## Supplied material
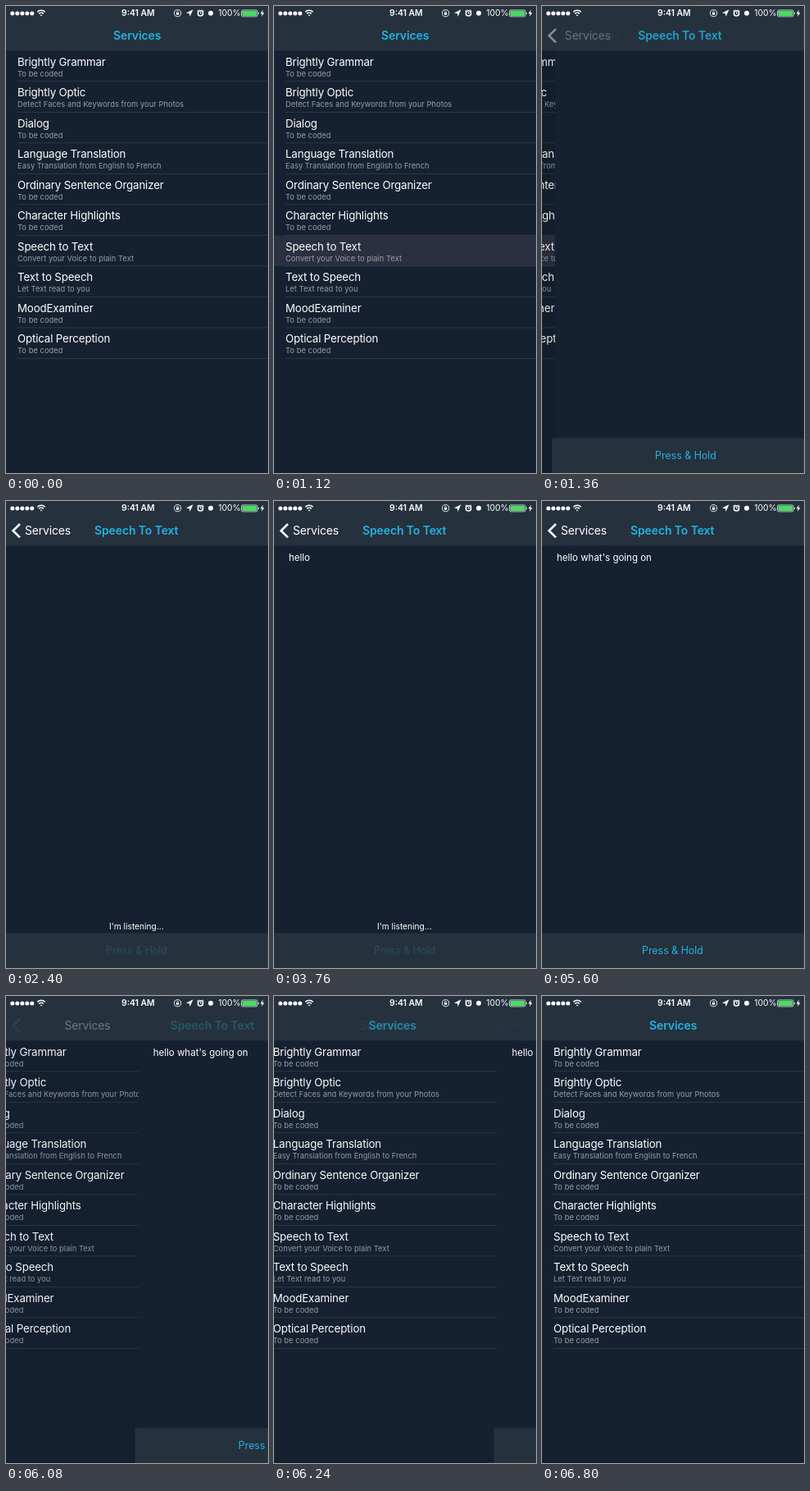
An HTML page for the animation above (7.12 s loop, 320 by 569 pixels).

```html
<!DOCTYPE html>
<html lang="en">
<head>
<meta charset="utf-8">
<title>Services</title>
<style>
html, body { margin: 0; width: 100%; height: 100%; overflow: hidden; background: #152131; }
svg { display: block; width: 320px; height: 569px; font-family: Inter, Roboto, sans-serif; fill: #fff; }
.bar { fill: #26313e; }
.cyan { fill: #20b3de; }
.title { font-size: 14px; font-weight: 600; letter-spacing: -.12px; }
.back { font-size: 14px; letter-spacing: -.17px; }
.name { font-size: 13.3px; letter-spacing: -.15px; }
.note { font-size: 9.3px; letter-spacing: .055px; fill: #989ea3; }
.status { font-size: 10.4px; }
.line { fill: none; stroke: #fff; }
</style>
</head>
<body>
<svg viewBox="0 0 320 569">
  <g id="list"></g>
  <rect id="shade" y="54.5" width="320" height="515" fill="#000"/>

  <g id="detail">
    <rect y="54.5" width="320" height="515" fill="#152131"/>
    <rect class="bar" x="-4" y="526.5" width="324" height="43"/>
    <text id="heard" x="18" y="73" font-size="11.5"></text>
    <text id="hint" x="126" y="522" font-size="10.2">I'm listening...</text>
    <text id="press" class="cyan" x="122" y="552.3" font-size="12.4">Press &amp; Hold</text>
  </g>

  <rect class="bar" width="320" height="54.5"/>
  <path id="chevron" class="line" d="M17 28 8.6 36.2 17 44.4" stroke-width="2.6"/>
  <text id="back" class="back" y="41.2">Services</text>
  <text id="listTitle" class="title cyan" y="41.2">Services</text>
  <text id="detailTitle" class="title cyan" y="41.2">Speech To Text</text>

  <g id="dots"></g>
  <g class="line" stroke-width="1.5">
    <path d="M38.3 7.3a6.6 6.6 0 0 1 9.4 0M40.2 9.4a4 4 0 0 1 5.6 0"/>
    <path d="M43 12.6l-1.4-1.6a2.2 2.2 0 0 1 2.8 0z" fill="#fff" stroke="none"/>
  </g>
  <text class="status" x="141" y="12.4" font-weight="600">9:41 AM</text>
  <g class="line" stroke-width="1">
    <circle cx="209.6" cy="8.7" r="4.1" stroke-width=".9"/>
    <path d="M208.6 8.4V7.4a1 1 0 0 1 2 0v1" stroke-width=".7"/>
    <rect x="207.9" y="8.2" width="3.4" height="2.5" fill="#fff" stroke="none"/>
    <circle cx="237.5" cy="8.9" r="3.1" stroke-width="1.5"/>
    <path d="M237.5 7.2v1.9h1.4M233.5 6.3l1.8-1.8M241.5 6.3l-1.8-1.8"/>
    <rect x="287.5" y="4.9" width="19.6" height="8" rx="1.6" stroke-width=".7"/>
  </g>
  <path d="M228.5 4.3 224.6 13 224 9.2 220 8.5z"/>
  <circle cx="250" cy="8.7" r="3"/>
  <text class="status" x="259.2" y="12.4">100%</text>
  <rect x="288.4" y="5.8" width="17.8" height="6.2" rx=".8" fill="#4cd964"/>
  <path d="M307.8 7.4a1.6 1.6 0 0 1 0 3z"/>
  <path d="M314 4.6 310.6 9.3h2.2l-.9 3.7 3.6-4.8h-2.3z"/>
</svg>
<script>
const LOOP = 7120, STEP = 80, ROW = 37.52, TOP = 54.5;
const PUSH = 1140, POP = 5820;
const todo = 'To be coded';
const services = [
  ['Brightly Grammar', todo],
  ['Brightly Optic', 'Detect Faces and Keywords from your Photos'],
  ['Dialog', todo],
  ['Language Translation', 'Easy Translation from English to French'],
  ['Ordinary Sentence Organizer', todo],
  ['Character Highlights', todo],
  ['Speech to Text', 'Convert your Voice to plain Text'],
  ['Text to Speech', 'Let Text read to you'],
  ['MoodExaminer', todo],
  ['Optical Perception', todo]
];
const $ = id => document.getElementById(id);
const clamp = v => Math.min(1, Math.max(0, v));
const fade = (id, v) => $(id).setAttribute('opacity', clamp(v));
const moveX = (id, x) => $(id).setAttribute('transform', `translate(${x} 0)`);

$('list').innerHTML = `<rect id="picked" y="${TOP + 6 * ROW}" width="320" height="${ROW}" fill="#2a3040"/>` +
  services.map(([name, note], i) => {
    const y = TOP + i * ROW;
    return `<text class="name" x="14" y="${y + 18.2}">${name}</text>
      <text class="note" x="14" y="${y + 31.2}">${note}</text>
      <rect x="14" y="${y + ROW - .6}" width="306" height=".7" fill="#34414d"/>`;
  }).join('');
$('dots').innerHTML = [0, 1, 2, 3, 4].map(i => `<circle cx="${7.8 + i * 6}" cy="8.9" r="2.5"/>`).join('');

// shown: how far the detail screen is in; blend: progress of the bar's cross-fade
function transition(t) {
  if (t >= POP) {
    const left = 1 - Math.sin(clamp((t - POP) / 600) * Math.PI / 2) ** 1.5;
    return [left, left];
  }
  if (t < PUSH) return [0, 0];
  const k = 21.6 * (t - PUSH) / 1000;
  return [t > 1620 ? 1 : 1 - (1 + k) * Math.exp(-k), clamp((t - PUSH) / 460)];
}

function draw(t) {
  const [shown, blend] = transition(t), pop = t >= POP;

  moveX('list', -96 * shown);
  fade('shade', .1 * shown);
  fade('picked', t >= 1120 && t < 2000 ? 1 : 0);
  moveX('detail', 324 * (1 - shown));

  moveX('back', 23 + 97 * (1 - shown));
  moveX('listTitle', 131 - 97 * shown);
  moveX('detailTitle', 108 + 186 * (1 - shown));
  fade('back', blend ** 1.6);
  fade('chevron', blend ** (pop ? 4 : 1.1));
  fade('listTitle', 1 - 2 * blend);
  fade('detailTitle', blend ** (pop ? 1.8 : .2));

  const held = t >= 1920 && t < 5240;
  fade('press', held ? .2 + .8 * clamp((t - 4880) / 360) : 1);
  fade('hint', t >= 2320 && t < 5440 ? 1 : 0);
  $('heard').textContent = t < 3680 ? '' : t < 4000 ? 'hello' :
    t < 4320 ? "hello what's" : "hello what's going on";
}

const start = performance.now();
function tick() {
  const t = (performance.now() - start) % LOOP;
  draw(Math.floor(t / STEP) * STEP);
  requestAnimationFrame(tick);
}
tick();
</script>
</body>
</html>
```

## What is being asked
Every entry above is to be set down exactly; the pictures are to be left out.

## Answer area
An HTML page for the animation above (7.12 s loop, 320 by 569 pixels).

```html
<!DOCTYPE html>
<html lang="en">
<head>
<meta charset="utf-8">
<title>Services</title>
<style>
html, body { margin: 0; width: 100%; height: 100%; overflow: hidden; background: #152131; }
svg { display: block; width: 320px; height: 569px; font-family: Inter, Roboto, sans-serif; fill: #fff; }
.bar { fill: #26313e; }
.cyan { fill: #20b3de; }
.title { font-size: 14px; font-weight: 600; letter-spacing: -.12px; }
.back { font-size: 14px; letter-spacing: -.17px; }
.name { font-size: 13.3px; letter-spacing: -.15px; }
.note { font-size: 9.3px; letter-spacing: .055px; fill: #989ea3; }
.status { font-size: 10.4px; }
.line { fill: none; stroke: #fff; }
</style>
</head>
<body>
<svg viewBox="0 0 320 569">
  <g id="list"></g>
  <rect id="shade" y="54.5" width="320" height="515" fill="#000"/>

  <g id="detail">
    <rect y="54.5" width="320" height="515" fill="#152131"/>
    <rect class="bar" x="-4" y="526.5" width="324" height="43"/>
    <text id="heard" x="18" y="73" font-size="11.5"></text>
    <text id="hint" x="126" y="522" font-size="10.2">I'm listening...</text>
    <text id="press" class="cyan" x="122" y="552.3" font-size="12.4">Press &amp; Hold</text>
  </g>

  <rect class="bar" width="320" height="54.5"/>
  <path id="chevron" class="line" d="M17 28 8.6 36.2 17 44.4" stroke-width="2.6"/>
  <text id="back" class="back" y="41.2">Services</text>
  <text id="listTitle" class="title cyan" y="41.2">Services</text>
  <text id="detailTitle" class="title cyan" y="41.2">Speech To Text</text>

  <g id="dots"></g>
  <g class="line" stroke-width="1.5">
    <path d="M38.3 7.3a6.6 6.6 0 0 1 9.4 0M40.2 9.4a4 4 0 0 1 5.6 0"/>
    <path d="M43 12.6l-1.4-1.6a2.2 2.2 0 0 1 2.8 0z" fill="#fff" stroke="none"/>
  </g>
  <text class="status" x="141" y="12.4" font-weight="600">9:41 AM</text>
  <g class="line" stroke-width="1">
    <circle cx="209.6" cy="8.7" r="4.1" stroke-width=".9"/>
    <path d="M208.6 8.4V7.4a1 1 0 0 1 2 0v1" stroke-width=".7"/>
    <rect x="207.9" y="8.2" width="3.4" height="2.5" fill="#fff" stroke="none"/>
    <circle cx="237.5" cy="8.9" r="3.1" stroke-width="1.5"/>
    <path d="M237.5 7.2v1.9h1.4M233.5 6.3l1.8-1.8M241.5 6.3l-1.8-1.8"/>
    <rect x="287.5" y="4.9" width="19.6" height="8" rx="1.6" stroke-width=".7"/>
  </g>
  <path d="M228.5 4.3 224.6 13 224 9.2 220 8.5z"/>
  <circle cx="250" cy="8.7" r="3"/>
  <text class="status" x="259.2" y="12.4">100%</text>
  <rect x="288.4" y="5.8" width="17.8" height="6.2" rx=".8" fill="#4cd964"/>
  <path d="M307.8 7.4a1.6 1.6 0 0 1 0 3z"/>
  <path d="M314 4.6 310.6 9.3h2.2l-.9 3.7 3.6-4.8h-2.3z"/>
</svg>
<script>
const LOOP = 7120, STEP = 80, ROW = 37.52, TOP = 54.5;
const PUSH = 1140, POP = 5820;
const todo = 'To be coded';
const services = [
  ['Brightly Grammar', todo],
  ['Brightly Optic', 'Detect Faces and Keywords from your Photos'],
  ['Dialog', todo],
  ['Language Translation', 'Easy Translation from English to French'],
  ['Ordinary Sentence Organizer', todo],
  ['Character Highlights', todo],
  ['Speech to Text', 'Convert your Voice to plain Text'],
  ['Text to Speech', 'Let Text read to you'],
  ['MoodExaminer', todo],
  ['Optical Perception', todo]
];
const $ = id => document.getElementById(id);
const clamp = v => Math.min(1, Math.max(0, v));
const fade = (id, v) => $(id).setAttribute('opacity', clamp(v));
const moveX = (id, x) => $(id).setAttribute('transform', `translate(${x} 0)`);

$('list').innerHTML = `<rect id="picked" y="${TOP + 6 * ROW}" width="320" height="${ROW}" fill="#2a3040"/>` +
  services.map(([name, note], i) => {
    const y = TOP + i * ROW;
    return `<text class="name" x="14" y="${y + 18.2}">${name}</text>
      <text class="note" x="14" y="${y + 31.2}">${note}</text>
      <rect x="14" y="${y + ROW - .6}" width="306" height=".7" fill="#34414d"/>`;
  }).join('');
$('dots').innerHTML = [0, 1, 2, 3, 4].map(i => `<circle cx="${7.8 + i * 6}" cy="8.9" r="2.5"/>`).join('');

// shown: how far the detail screen is in; blend: progress of the bar's cross-fade
function transition(t) {
  if (t >= POP) {
    const left = 1 - Math.sin(clamp((t - POP) / 600) * Math.PI / 2) ** 1.5;
    return [left, left];
  }
  if (t < PUSH) return [0, 0];
  const k = 21.6 * (t - PUSH) / 1000;
  return [t > 1620 ? 1 : 1 - (1 + k) * Math.exp(-k), clamp((t - PUSH) / 460)];
}

function draw(t) {
  const [shown, blend] = transition(t), pop = t >= POP;

  moveX('list', -96 * shown);
  fade('shade', .1 * shown);
  fade('picked', t >= 1120 && t < 2000 ? 1 : 0);
  moveX('detail', 324 * (1 - shown));

  moveX('back', 23 + 97 * (1 - shown));
  moveX('listTitle', 131 - 97 * shown);
  moveX('detailTitle', 108 + 186 * (1 - shown));
  fade('back', blend ** 1.6);
  fade('chevron', blend ** (pop ? 4 : 1.1));
  fade('listTitle', 1 - 2 * blend);
  fade('detailTitle', blend ** (pop ? 1.8 : .2));

  const held = t >= 1920 && t < 5240;
  fade('press', held ? .2 + .8 * clamp((t - 4880) / 360) : 1);
  fade('hint', t >= 2320 && t < 5440 ? 1 : 0);
  $('heard').textContent = t < 3680 ? '' : t < 4000 ? 'hello' :
    t < 4320 ? "hello what's" : "hello what's going on";
}

const start = performance.now();
function tick() {
  const t = (performance.now() - start) % LOOP;
  draw(Math.floor(t / STEP) * STEP);
  requestAnimationFrame(tick);
}
tick();
</script>
</body>
</html>
```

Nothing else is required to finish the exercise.